Data extracted from a collection
- Opening Delimiter -
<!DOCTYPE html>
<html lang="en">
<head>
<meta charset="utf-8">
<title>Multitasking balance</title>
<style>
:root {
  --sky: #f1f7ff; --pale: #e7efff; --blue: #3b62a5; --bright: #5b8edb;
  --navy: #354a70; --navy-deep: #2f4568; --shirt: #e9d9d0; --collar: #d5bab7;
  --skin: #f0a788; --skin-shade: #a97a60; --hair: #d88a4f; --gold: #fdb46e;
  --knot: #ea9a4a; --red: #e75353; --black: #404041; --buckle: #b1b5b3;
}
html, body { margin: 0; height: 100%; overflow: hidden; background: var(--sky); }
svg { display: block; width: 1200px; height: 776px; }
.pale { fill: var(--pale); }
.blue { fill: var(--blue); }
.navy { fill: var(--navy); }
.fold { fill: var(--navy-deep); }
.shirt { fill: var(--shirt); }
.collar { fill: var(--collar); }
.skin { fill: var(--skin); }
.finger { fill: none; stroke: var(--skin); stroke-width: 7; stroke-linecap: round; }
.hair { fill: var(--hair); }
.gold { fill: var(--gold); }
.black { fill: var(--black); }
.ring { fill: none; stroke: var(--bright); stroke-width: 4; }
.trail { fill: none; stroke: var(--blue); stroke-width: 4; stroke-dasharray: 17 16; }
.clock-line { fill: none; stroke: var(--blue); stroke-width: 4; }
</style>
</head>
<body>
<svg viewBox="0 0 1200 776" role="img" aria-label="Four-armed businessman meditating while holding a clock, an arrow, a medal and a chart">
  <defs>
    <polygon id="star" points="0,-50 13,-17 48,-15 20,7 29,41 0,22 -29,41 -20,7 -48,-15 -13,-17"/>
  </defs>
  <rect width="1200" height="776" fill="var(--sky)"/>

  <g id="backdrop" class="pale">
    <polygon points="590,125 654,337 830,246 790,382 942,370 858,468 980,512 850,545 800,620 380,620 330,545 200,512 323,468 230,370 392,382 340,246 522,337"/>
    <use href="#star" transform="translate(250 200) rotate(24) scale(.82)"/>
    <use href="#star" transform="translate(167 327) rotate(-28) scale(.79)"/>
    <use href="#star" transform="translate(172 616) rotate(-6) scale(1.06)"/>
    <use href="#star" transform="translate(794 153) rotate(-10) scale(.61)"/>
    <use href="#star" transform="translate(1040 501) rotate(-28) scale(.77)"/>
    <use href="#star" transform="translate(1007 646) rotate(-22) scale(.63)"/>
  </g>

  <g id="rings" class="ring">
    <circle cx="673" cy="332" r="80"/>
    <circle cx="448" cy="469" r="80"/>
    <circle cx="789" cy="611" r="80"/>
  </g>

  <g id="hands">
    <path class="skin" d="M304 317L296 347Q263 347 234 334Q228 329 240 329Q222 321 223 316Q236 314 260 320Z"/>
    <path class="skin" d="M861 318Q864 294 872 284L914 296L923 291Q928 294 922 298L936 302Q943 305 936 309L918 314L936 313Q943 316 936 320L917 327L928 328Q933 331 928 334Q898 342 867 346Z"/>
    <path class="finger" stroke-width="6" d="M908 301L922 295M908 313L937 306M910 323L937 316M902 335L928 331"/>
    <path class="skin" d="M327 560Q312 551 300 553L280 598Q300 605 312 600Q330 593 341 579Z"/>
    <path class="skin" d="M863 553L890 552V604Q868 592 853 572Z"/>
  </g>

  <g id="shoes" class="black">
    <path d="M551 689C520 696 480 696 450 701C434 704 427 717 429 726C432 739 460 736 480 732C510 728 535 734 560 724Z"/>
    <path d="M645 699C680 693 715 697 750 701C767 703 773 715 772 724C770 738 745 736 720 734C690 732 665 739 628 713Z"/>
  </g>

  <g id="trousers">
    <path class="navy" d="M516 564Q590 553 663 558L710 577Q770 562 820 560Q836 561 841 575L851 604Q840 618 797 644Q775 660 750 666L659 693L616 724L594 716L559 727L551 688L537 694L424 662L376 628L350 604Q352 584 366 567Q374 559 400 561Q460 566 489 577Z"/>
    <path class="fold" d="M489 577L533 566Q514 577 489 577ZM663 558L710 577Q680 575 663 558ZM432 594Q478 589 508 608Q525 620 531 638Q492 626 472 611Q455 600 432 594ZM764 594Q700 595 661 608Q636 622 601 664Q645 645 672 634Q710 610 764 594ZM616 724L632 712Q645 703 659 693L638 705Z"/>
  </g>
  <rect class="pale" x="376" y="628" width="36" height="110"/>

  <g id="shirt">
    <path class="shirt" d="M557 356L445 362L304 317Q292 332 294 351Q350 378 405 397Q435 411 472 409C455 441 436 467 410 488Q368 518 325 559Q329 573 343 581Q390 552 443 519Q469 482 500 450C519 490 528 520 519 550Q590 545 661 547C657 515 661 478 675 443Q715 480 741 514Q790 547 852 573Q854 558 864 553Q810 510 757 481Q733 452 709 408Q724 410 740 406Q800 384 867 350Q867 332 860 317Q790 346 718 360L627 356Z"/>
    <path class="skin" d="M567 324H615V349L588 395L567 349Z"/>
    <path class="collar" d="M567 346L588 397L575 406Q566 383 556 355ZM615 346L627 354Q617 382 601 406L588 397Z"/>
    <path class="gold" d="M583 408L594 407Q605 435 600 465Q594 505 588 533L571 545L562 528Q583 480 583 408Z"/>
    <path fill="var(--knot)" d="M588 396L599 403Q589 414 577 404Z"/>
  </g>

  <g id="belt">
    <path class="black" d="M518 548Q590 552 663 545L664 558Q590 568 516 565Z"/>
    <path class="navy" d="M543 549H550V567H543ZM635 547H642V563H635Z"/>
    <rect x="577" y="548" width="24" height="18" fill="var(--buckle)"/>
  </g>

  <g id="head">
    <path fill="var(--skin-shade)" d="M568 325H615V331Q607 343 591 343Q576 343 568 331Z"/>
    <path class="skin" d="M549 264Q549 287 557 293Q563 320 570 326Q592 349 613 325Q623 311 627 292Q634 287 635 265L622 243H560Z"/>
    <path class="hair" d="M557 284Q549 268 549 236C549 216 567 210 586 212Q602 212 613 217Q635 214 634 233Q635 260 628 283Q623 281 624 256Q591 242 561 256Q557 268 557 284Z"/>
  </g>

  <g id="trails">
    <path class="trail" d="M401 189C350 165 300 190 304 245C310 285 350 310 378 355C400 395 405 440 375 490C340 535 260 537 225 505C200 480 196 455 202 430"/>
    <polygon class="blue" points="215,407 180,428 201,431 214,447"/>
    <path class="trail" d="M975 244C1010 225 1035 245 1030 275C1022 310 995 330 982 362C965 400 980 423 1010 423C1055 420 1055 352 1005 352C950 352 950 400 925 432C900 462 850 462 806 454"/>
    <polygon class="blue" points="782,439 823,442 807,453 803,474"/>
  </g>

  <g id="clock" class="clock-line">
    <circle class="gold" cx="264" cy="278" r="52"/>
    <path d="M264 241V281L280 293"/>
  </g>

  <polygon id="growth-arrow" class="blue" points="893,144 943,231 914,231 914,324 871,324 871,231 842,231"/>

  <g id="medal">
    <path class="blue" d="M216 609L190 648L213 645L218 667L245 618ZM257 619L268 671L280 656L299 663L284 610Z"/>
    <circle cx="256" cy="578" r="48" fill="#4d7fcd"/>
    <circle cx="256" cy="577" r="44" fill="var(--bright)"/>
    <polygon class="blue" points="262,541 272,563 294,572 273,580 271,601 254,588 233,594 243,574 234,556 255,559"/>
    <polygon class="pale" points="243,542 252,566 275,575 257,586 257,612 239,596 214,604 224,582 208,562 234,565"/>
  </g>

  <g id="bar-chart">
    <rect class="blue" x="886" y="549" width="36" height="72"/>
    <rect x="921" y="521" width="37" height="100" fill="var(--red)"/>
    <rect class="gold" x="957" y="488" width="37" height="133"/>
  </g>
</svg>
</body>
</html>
- Closing Delimiter -
EXERCISE DESCRIPTION: Beginning of the records through the line with "none; stroke: var(--bright);": return that span exactly and stop there.

EXERCISE RESPONSE:
<!DOCTYPE html>
<html lang="en">
<head>
<meta charset="utf-8">
<title>Multitasking balance</title>
<style>
:root {
  --sky: #f1f7ff; --pale: #e7efff; --blue: #3b62a5; --bright: #5b8edb;
  --navy: #354a70; --navy-deep: #2f4568; --shirt: #e9d9d0; --collar: #d5bab7;
  --skin: #f0a788; --skin-shade: #a97a60; --hair: #d88a4f; --gold: #fdb46e;
  --knot: #ea9a4a; --red: #e75353; --black: #404041; --buckle: #b1b5b3;
}
html, body { margin: 0; height: 100%; overflow: hidden; background: var(--sky); }
svg { display: block; width: 1200px; height: 776px; }
.pale { fill: var(--pale); }
.blue { fill: var(--blue); }
.navy { fill: var(--navy); }
.fold { fill: var(--navy-deep); }
.shirt { fill: var(--shirt); }
.collar { fill: var(--collar); }
.skin { fill: var(--skin); }
.finger { fill: none; stroke: var(--skin); stroke-width: 7; stroke-linecap: round; }
.hair { fill: var(--hair); }
.gold { fill: var(--gold); }
.black { fill: var(--black); }
.ring { fill: none; stroke: var(--bright); stroke-width: 4; }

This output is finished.